My Santiago sightseeing took place piecemeal while I was traveling in Chile. First there was my amazing day of wine tasting in the Maipo Valley, then came my evening of exploring bits and pieces of the Santiago restaurant scene after a day in Valparaiso. But it was only on my last day in Chile that I had the opportunity to spend a significant amount of time exploring the city center.
My flight from Punta Arenas to Santiago arrived in the afternoon. After two weeks of popping in and out of Santiago, I knew the airport bus well. After dropping my bags off at the left luggage office at Santiago airport, I hopped on board for the 30-minute ride to the Los Heroes metro station. Alighting, I walked east along the busy road.
I didn’t have a set agenda for my Santiago sightseeing, so I decided to let the day take me where it would. First I passed by a large square flanked by government buildings and presided over by the largest national flag I’ve ever seen. Then I came across the main building of the Universidad de Chile in all of its historic grandeur.
Shortly thereafter I meandered through the pretty cobbled streets of Londres and Paris before making my way up San Francisco street. Between the three street names, I felt very much at home in Santiago.
Crossing the street, I worked my way north, where crowds of people spent their Saturday perusing the pedestrianized shopping street leading up to the Plaza de Armas. The plaza itself was bustling. An outdoor concert drew a large crowd, and an open-air art fair attracted others. Lining the square was an eclectic mix of buildings ranging from the historic Cathedral of Santiago to several museums to modern office buildings.
Continuing north, I found myself in the Parque Forestal, a pleasant strip of green space sandwiched between two major roads.

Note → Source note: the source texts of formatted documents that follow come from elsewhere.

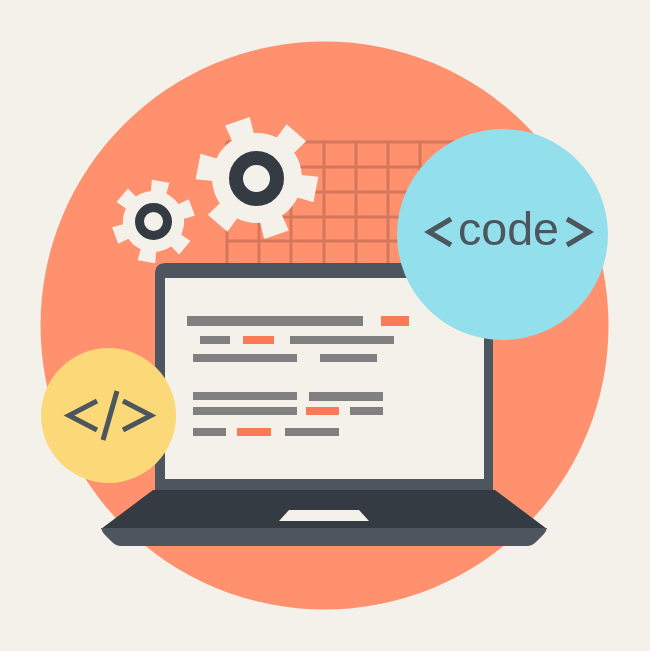
<!DOCTYPE html>
<html lang="en">
<head>
<meta charset="utf-8">
<title>Coding illustration</title>
<style>
:root {
  --paper: #f4f1ea;
  --coral: #ff916e;
  --grid: #d5775a;
  --accent: #fa7a55;
  --slate: #4d565f;
  --ink: #343b43;
  --line: #808080;
  --sky: #93dfeb;
  --sun: #fbd978;
}
html, body { margin: 0; overflow: hidden; background: var(--paper); }
svg { display: block; width: 650px; height: 651px; }
.paper { fill: var(--paper); }
.disc { fill: var(--coral); }
.grid { fill: none; stroke: var(--grid); stroke-width: 3; }
.ring { fill: var(--paper); stroke: var(--ink); }
.slate { fill: var(--slate); }
.ink { fill: var(--ink); }
.code-line { fill: var(--line); }
.code-accent { fill: var(--accent); }
.sky { fill: var(--sky); }
.sun { fill: var(--sun); }
.bracket { fill: none; stroke: var(--slate); stroke-width: 5; stroke-linejoin: miter; }
.word { fill: var(--slate); font: 46px "Liberation Sans", Arial, sans-serif; }
</style>
</head>
<body>
<svg viewBox="0 0 650 651" role="img" aria-label="Laptop with lines of code, gears and code badges">
  <defs>
    <polygon id="tooth" points="-13,-60 13,-60 11,-38 -11,-38"/>
    <g id="gear">
      <circle r="45"/>
      <use href="#tooth"/>
      <use href="#tooth" transform="rotate(60)"/>
      <use href="#tooth" transform="rotate(120)"/>
      <use href="#tooth" transform="rotate(180)"/>
      <use href="#tooth" transform="rotate(240)"/>
      <use href="#tooth" transform="rotate(300)"/>
    </g>
  </defs>

  <rect class="paper" width="650" height="651"/>
  <circle class="disc" cx="324.5" cy="325.5" r="284"/>

  <path class="grid" d="M226 142H460M226 167H460M226 192H460M226 217H460M226 241H460M227 142V266M259 142V266M291 142V266M324 142V266M356 142V266M388 142V266M420 142V266"/>

  <g id="gears">
    <use class="paper" href="#gear" transform="translate(257 178) rotate(-19)"/>
    <circle class="ring" cx="256.5" cy="178.500" r="20.500" stroke-width="14"/>
    <use class="paper" href="#gear" transform="translate(153.500 221.500) rotate(10) scale(.68)"/>
    <circle class="ring" cx="153.500" cy="221.500" r="14" stroke-width="9"/>
  </g>

  <g id="laptop">
    <path class="slate" d="M155 491V274Q155 263 166 263H482Q493 263 493 274V491Z"/>
    <rect class="paper" x="165" y="278" width="319" height="201"/>
    <polygon class="ink" points="153,490 495,490 547,529 101,529"/>
    <path class="slate" d="M101 528H547Q546 532 543 535L536 542Q532 546 527 546H121Q116 546 112 542L105 535Q102 532 101 528Z"/>
    <polygon class="paper" points="289,510 359,510 369,521 279,521"/>
  </g>

  <g id="code-lines" class="code-line">
    <rect x="187" y="316" width="176" height="10"/>
    <rect x="200" y="336" width="30" height="8"/>
    <rect x="290" y="336" width="104" height="8"/>
    <rect x="193" y="354" width="104" height="8"/>
    <rect x="320" y="354" width="57" height="8"/>
    <rect x="193" y="392" width="104" height="8"/>
    <rect x="309" y="392" width="74" height="9"/>
    <rect x="193" y="407" width="104" height="8"/>
    <rect x="350" y="407" width="33" height="8"/>
    <rect x="193" y="428" width="33" height="8"/>
    <rect x="285" y="428" width="54" height="8"/>
  </g>
  <g id="code-accents" class="code-accent">
    <rect x="381" y="316" width="28" height="10"/>
    <rect x="243" y="336" width="31" height="8"/>
    <rect x="306" y="407" width="33" height="8"/>
    <rect x="237" y="428" width="34" height="8"/>
  </g>

  <g id="code-badge">
    <circle class="sky" cx="502.500" cy="234.500" r="105.500"/>
    <path class="bracket" d="M451 219L429 232L451 245M567 219L589 232L567 245"/>
    <text class="word" x="458" y="245" textLength="101" lengthAdjust="spacingAndGlyphs">code</text>
  </g>

  <g id="tag-badge">
    <circle class="sun" cx="108.500" cy="415.500" r="67.500"/>
    <path class="bracket" d="M97 401L69 415.500L97 430M123 401L151 415.500L123 430"/>
    <path class="bracket" d="M117 391L103 440"/>
  </g>
</svg>
</body>
</html>
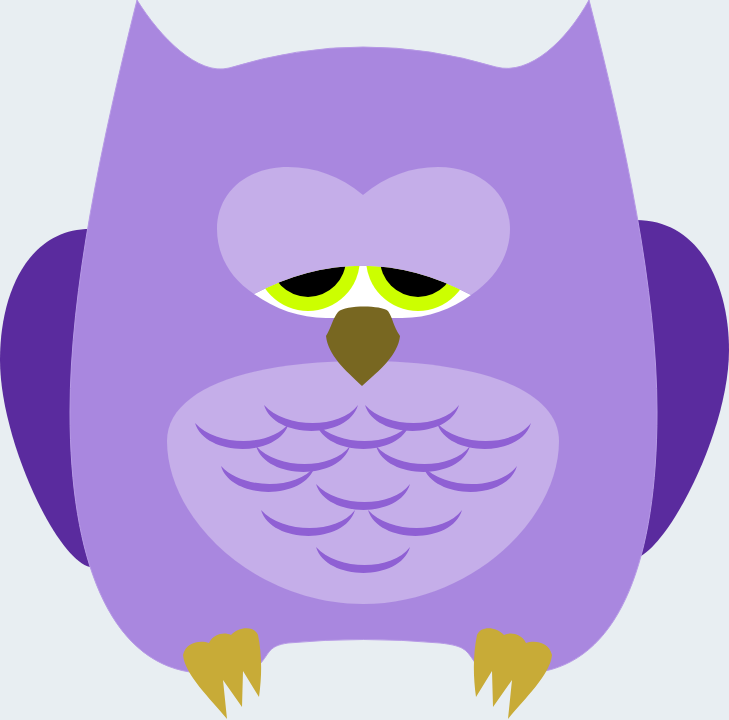
<!DOCTYPE html>
<html lang="en">
<head>
<meta charset="utf-8">
<title>Sleepy purple owl</title>
<style>
:root {
  --sky: #e8eef2;
  --body: #a987df;
  --body-edge: #b79ae6;
  --wing: #5a2b9e;
  --soft: #c5aee9;
  --feather: #8f60d4;
  --iris: #ccff00;
  --pupil: #000;
  --white: #fff;
  --beak: #786721;
  --claw: #c8ab37;
}
html, body { margin: 0; overflow: hidden; background: var(--sky); }
svg { display: block; width: 729px; height: 720px; }
.wing { fill: var(--wing); }
.body { fill: var(--body); stroke: var(--body-edge); stroke-width: 1; }
.soft { fill: var(--soft); }
.feathers { fill: var(--feather); }
.white { fill: var(--white); }
.iris { fill: var(--iris); }
.pupil { fill: var(--pupil); }
.beak { fill: var(--beak); }
.claws { fill: var(--claw); }
</style>
</head>
<body>
<svg viewBox="0 0 729 720" role="img" aria-label="Sleepy purple owl with half-closed eyes">
  <defs>
    <path id="feather" d="M0 0C10 34 84 35 94 0C76 24 22 24 0 0Z"/>
    <path id="foot" d="M227 719C210 698 185 675 183 655C186 642 200 640 209 643C214 633 225 632 231 635C238 627 254 625 258 635C262 655 262 675 259 697L243 671L242 707L223 680Z"/>
    <clipPath id="eye-opening">
      <path d="M254 294Q363 237 471 295C452 309 428 318 402 318H326C300 318 275 309 254 294Z"/>
    </clipPath>
  </defs>

  <g class="wing">
    <path d="M90 229C30 229 0 290 0 360C0 440 57 560 90 567L120 400Z"/>
    <path d="M636 220C700 220 729 285 729 350C729 430 670 545 637 558L610 400Z"/>
  </g>

  <path class="body" d="M137 0C160 37 198 76 229 68Q297 47 363 47Q430 47 496 67C530 76 567 40 589 0C625 140 657 290 657 412C657 560 620 655 545 671L476 664C466 650 466 646 440 643Q363 636 288 643C268 646 270 653 260 664L190 672C110 660 70 560 70 412C70 290 102 140 137 0Z"/>

  <g id="belly">
    <path class="soft" d="M363 361C480 361 559 390 559 441C559 520 470 604 363 604C256 604 167 520 167 441C167 390 246 361 363 361Z"/>
    <g class="feathers">
      <use href="#feather" x="264" y="405"/>
      <use href="#feather" x="365" y="405"/>
      <use href="#feather" x="195" y="423"/>
      <use href="#feather" x="316" y="423"/>
      <use href="#feather" x="437" y="423"/>
      <use href="#feather" x="256" y="446"/>
      <use href="#feather" x="376" y="446"/>
      <use href="#feather" x="221" y="466"/>
      <use href="#feather" x="423" y="466"/>
      <use href="#feather" x="316" y="484"/>
      <use href="#feather" x="261" y="510"/>
      <use href="#feather" x="368" y="510"/>
      <use href="#feather" x="316" y="547"/>
    </g>
  </g>

  <g id="eyes">
    <g clip-path="url(#eye-opening)">
      <rect class="white" x="250" y="260" width="226" height="60"/>
      <circle class="iris" cx="308" cy="259" r="52"/>
      <circle class="iris" cx="418" cy="259" r="52"/>
      <circle class="pupil" cx="308" cy="259" r="38"/>
      <circle class="pupil" cx="418" cy="259" r="38"/>
    </g>
    <path class="soft" d="M363 195C340 176 315 167 288 167C245 167 217 194 217 229C217 255 230 278 254 294Q363 237 471 295C496 278 510 255 510 229C510 194 481 167 438 167C411 167 386 176 363 195Z"/>
  </g>

  <path class="beak" d="M362 386C345 370 328 355 326 336C331 328 333 318 338 312C346 305 380 305 388 311C393 318 393 326 400 336C398 355 380 370 362 386Z"/>

  <g class="claws">
    <use href="#foot"/>
    <use href="#foot" transform="translate(735 0) scale(-1 1)"/>
  </g>
</svg>
</body>
</html>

In front of me was the beautiful Museo de Bellas Artes.
From there I headed south again and found myself in front of a large elevator attached to the side of an inner-city mountain. Intrigued, I hopped on board. About half way up, I remembered my crippling fear of heights, and sprinted out of the glass box as soon as I reached the top.
Suddenly I found myself in a serene garden, complete with fountains, flowers, and other flora. Cerro Santa Lucia was a beautiful place of respite from the busy city below, with equally stunning views of the city and the Andes in the distance. I spent some time walking around and soaking up the calm before taking the elevator back down to street level. I held my breath the whole way.
By that time I was starting to get hungry. Disappointed that I hadn’t been able to try the food at Coquinaria the last time I was in Santiago, I took the metro from Santa Lucia to Tobalaba and walked through the quiet leafy neighborhood back to the cafe. I arrived at 5pm to learn that they weren’t serving much besides small bites, but I was still able to order some ceviche and a great glass of pinot noir.
Afterwards I was still hungry, so I did as I saw many of the locals do: I went inside and got ice cream. Then I took it across the street to the park and ate my chocolate-and-orange helado while sitting on a bench in the late afternoon sun. I can’t remember the last time I ate ice cream in a park, but the experience was so pleasant that I vowed to make a habit of it.
Not done being hungry, I made my way to a nearby restaurant called Oporto and settled in for dinner. Despite the fact that I arrived at 8pm and stayed until 10, I was the only diner in the whole place. I had a decent meal of prawns and risotto, although the service was surprisingly slow given that I was the only one there.
When I finished my meal, I made my way back to Santiago airport and checked in for my slightly delayed flight to Dallas. I quickly stopped by the Admirals Club for some snacks and a shower, then hopped on my flight to enjoy the penultimate business class upgrade of my trip to Chile.
As the plane took off and I settled into my last glass of Chilean Carmenere, I waved good-bye to the city of Santiago and to Chile as a whole, thankful for the two amazing weeks in which it had shown me everything from busy cities to dry deserts to monumental moai to grey glaciers.
There was more geographic diversity in that one country than in some areas far larger, and I was happy to have had the experience of covering even the trace amounts that I was able to see. As for the rest, there’s sure to be a next time in Santiago and the rest of Chile.